On the client side, the re-formatted apps can use device-native features like drop down pick lists, and Capriza can distribute the apps by sharing links or giving users a portal to go to. From there, creating a shortcut icon and hiding the browser menu and navigation bars gives a more native experience.
In production, the Firefox-based conversion engine can run in the cloud, hosted by Capriza, or in a virtual machine completely on-premises. And if your app requires a VPN, it just uses whatever infrastructure you currently have in place.
Where Capriza fits into the landscape
Like I said earlier, we talk a lot about all sorts of ways to get enterprise applications to mobile devices, and Capriza is a welcome addition to our toolbox. Out of all the techniques—building native apps, using mobile app management, remote desktops, or Windows app formatting with the XenApp Mobility Pack or Framehawk—Capriza seems like one of the quickest and easiest. This will definitely fit the bill for a lot of apps. It even seems like a product that someone in outside of IT could pick up to spend an afternoon or two building an department-level app.

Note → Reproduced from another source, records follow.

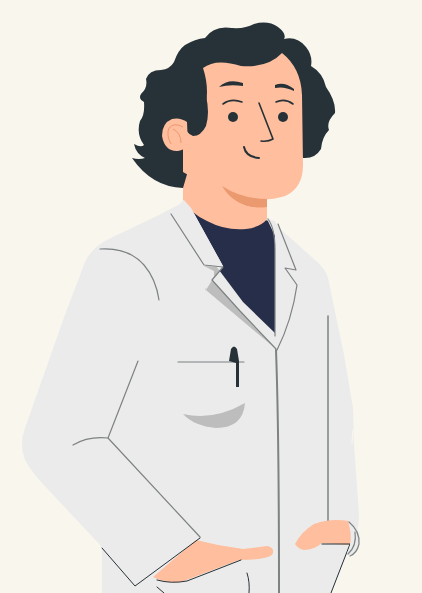
<!DOCTYPE html>
<html lang="en">
<head>
<meta charset="utf-8">
<title>Doctor in a white coat</title>
<style>
:root {
  --paper: #f8f6ed;
  --coat: #ebebeb;
  --coat-shade: #bdbdbd;
  --seam: #7d8283;
  --ink: #263238;
  --skin: #ffbe9d;
  --skin-shade: #eb996e;
  --sweater: #262e49;
}
html, body { margin: 0; background: var(--paper); }
body { width: 422px; height: 593px; overflow: hidden; }
svg { display: block; }
.coat { fill: var(--coat); }
.coat-shade { fill: var(--coat-shade); }
.skin { fill: var(--skin); }
.skin-shade { fill: var(--skin-shade); }
.hair { fill: var(--ink); }
.sweater { fill: var(--sweater); }
.seams { fill: none; stroke: var(--seam); stroke-width: 1.2; stroke-linecap: round; stroke-linejoin: round; }
.edge { stroke: var(--ink); stroke-width: 1; }
.features { fill: none; stroke: var(--ink); stroke-width: 1.6; stroke-linecap: round; stroke-linejoin: round; }
</style>
</head>
<body>
<svg width="422" height="593" viewBox="0 0 422 593" role="img" aria-label="Smiling doctor with curly dark hair, hands in the pockets of a white coat">
  <rect width="422" height="593" fill="var(--paper)"/>

  <g id="coat-body">
    <path class="coat" d="M178 205L157 216L113 237Q92 246 85 262L66 312L25 428Q19 444 25 460Q31 471 42 483L102 547V593H331L350 546Q359 535 359 515L354 445L353 408L344 355L328 278Q325 268 315 260L268 218Z"/>
  </g>

  <g id="neck-and-sweater">
    <path class="sweater" d="M187 205L275 222V336L240 300L214 264Z"/>
    <path class="skin" d="M183 168V200Q190 213 207 221Q226 231 246 229Q261 227 267 219V190Z"/>
    <path class="skin-shade" d="M222 186Q245 201 267 198V207Q237 210 222 186Z"/>
  </g>

  <g id="lapels">
    <path class="coat-shade" d="M196 243L221 267L213 279L273 346L205 289L215 270L204 265Z"/>
    <path class="coat" d="M170 213L184 200L191 208L223 266L213 279L275 345L277 352L204 287L214 270L203 266Z"/>
    <path class="coat-shade" d="M204 266L222 267L212 280L240 311L276 349L206 290L214 277L214 271Z"/>
    <path class="coat" d="M191 208L223 266L212 280L276 349V334L243 302L216 266Z"/>
    <path class="coat" d="M267 219L275 221L296 270L286 271L297 284L277 350L275 336V236Z"/>
    <g class="seams">
      <path d="M171 214L204 265L223 267L212 280L240 311L276 349"/>
      <path d="M268 219Q275 228 275 250V336"/>
      <path d="M278 224L296 270L285 268L297 285Q292 320 277 350"/>
    </g>
  </g>

  <g id="head">
    <path class="hair" d="M183 188Q152 187 132 158Q139 160 145 158Q136 154 134 144Q141 148 144 145Q136 134 140 121Q145 115 144 102Q138 99 141 94Q148 88 146 79Q149 70 161 70Q170 69 174 62Q178 50 185 45Q195 39 205 38Q214 25 232 28Q245 29 254 24Q268 20 278 27Q287 34 284 39Q297 36 306 47Q313 56 311 66Q323 73 326 87Q336 101 335 113Q326 122 329 130Q322 137 321 149Q315 159 303 158L285 130H200Z"/>
    <path class="skin" d="M203 68Q216 58 241 66Q268 68 282 53Q301 68 302 95L303 165Q303 188 285 196Q263 203 238 196Q207 187 183 172V132L203 116Q211 92 203 68Z"/>
    <path class="skin-shade" d="M222 186Q242 199 267 199V207Q237 210 222 186Z"/>
    <path class="hair" d="M203 67Q201 80 206 96Q210 113 206 126Q201 136 193 136Q186 134 184 122L175 100L187 70Z"/>
    <path class="skin" d="M187 122Q180 117 172 119Q162 123 162 136Q165 152 178 151Q184 150 188 146Z"/>
    <path d="M183 127Q174 122 169 128Q166 135 171 144M173 129Q181 133 181 143" fill="none" stroke="var(--skin-shade)" stroke-width="1"/>
  </g>

  <g id="face">
    <path class="hair" d="M219 87Q228 78 243 83V86Q230 84 219 87ZM275 85Q284 81 294 89V91Q284 86 275 88Z"/>
    <circle class="hair" cx="233" cy="117" r="5"/>
    <circle class="hair" cx="283" cy="117" r="5"/>
    <g class="features">
      <path d="M223 104Q231 98 242 102"/>
      <path d="M276 102Q285 98 293 104"/>
      <path d="M259 103L273 139Q268 142 261 141"/>
      <path d="M244 147Q246 157 259 158" stroke-width="2"/>
    </g>
  </g>

  <g id="chest-pocket">
    <path class="coat-shade" d="M183 414Q214 421 245 403Q243 428 216 428Q194 426 183 414Z"/>
    <path class="seams" d="M178 362H244" stroke-width="1.6"/>
    <path class="hair" d="M229 361L231 349Q234 344 237 349L239 361V387H236V363Z"/>
  </g>

  <g id="coat-seams" class="seams">
    <path d="M276 350Q279 430 279 593" stroke-width="2"/>
    <path d="M328 316V522" stroke-width="1.5"/>
    <path d="M100 249Q128 247 144 265Q156 279 159 300"/>
    <path d="M138 361L108 438L200 537"/>
    <path d="M73 445Q88 436 108 438"/>
    <path d="M352 443L353 430" stroke="var(--paper)"/>
  </g>

  <g id="left-hand">
    <path class="skin" d="M196 540Q219 546 243 549L267 546Q276 548 272 555Q265 560 239 560L181 582Q166 584 153 577Z"/>
    <path class="seams edge" d="M157 580Q171 584 187 581L241 560"/>
    <path class="seams edge" d="M200 538L135 586L102 548" />
    <path class="seams edge" d="M247 573Q250 582 249 593M157 587L164 593"/>
  </g>

  <g id="right-hand">
    <path class="skin" d="M295 544Q301 532 314 524Q330 518 349 521Q356 529 353 541L349 545L322 543Q314 550 304 550Q298 549 295 544Z"/>
    <path class="seams edge" d="M322 544H350L331 593"/>
    <path class="coat" d="M348 521Q358 524 360 539Q359 552 350 556L347 553Q354 541 348 521Z"/>
    <path class="seams" d="M349 522Q360 531 359 544Q357 553 350 556M348 554Q357 546 355 532"/>
  </g>
</svg>
</body>
</html>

A few more bits of information about Capriza: For right now, it’s really just meant for internal-facing apps, not public apps. The rack rate is $9.99 per user per domain per month (with unlimited apps), with a sliding scale from there. They’re in a fairly early stage, with 15 employees in Palo Alto and 15 in Israel. Capriza has been working on their product for about two years now, they just came out of stealth mode in January, and they have about 30 customers.
Take a look at this test app I built for BrianMadden.com
As you know, BrianMadden.com isn’t exactly mobile enabled, so I instantly thought of all sorts of things I could do with Capriza. First things first, I built an app to let us view and post article comments. I sent this out to Brian and Gabe, so we’ll give it a good trial.
While building this app I found that I had to work around a few limitations with the way our article pages are formatted, but a few extra div tags in our template would smooth things out. Still, it was pretty easy to get what I wanted, and the app works consistently across different pieces of content. I asked Capriza about the this, and they said they do sometimes run into these issues for blog sites, but they have fewer problems with more enterprise-type applications. You can see some of their examples at https://www.capriza.com/use-cases.
My only complaint about using Capriza so far is that I would have liked some sort of ability to see what was going on in the code in addition to the the visual app-building tool. Building the app was like using a WYSIWYG editor without having the option to switch over to a code view to really know what’s going on underneath the surface. The documentation was also pretty limited—of course in a startup there are always a million things to do, but hopefully they’ll get to that soon.
Overall, I’ll be keeping an eye on Capriza—it’s definitely interesting and has a lot of potential for our space.
Finally, here’s the app I built. The Capriza version is on the left and the unmodified pages are on the right, for reference. It’s pretty simple. First, sign in to BrianMadden.com:
From there you’re taken to the list of all articles:
Click on the individual article:
And comment away!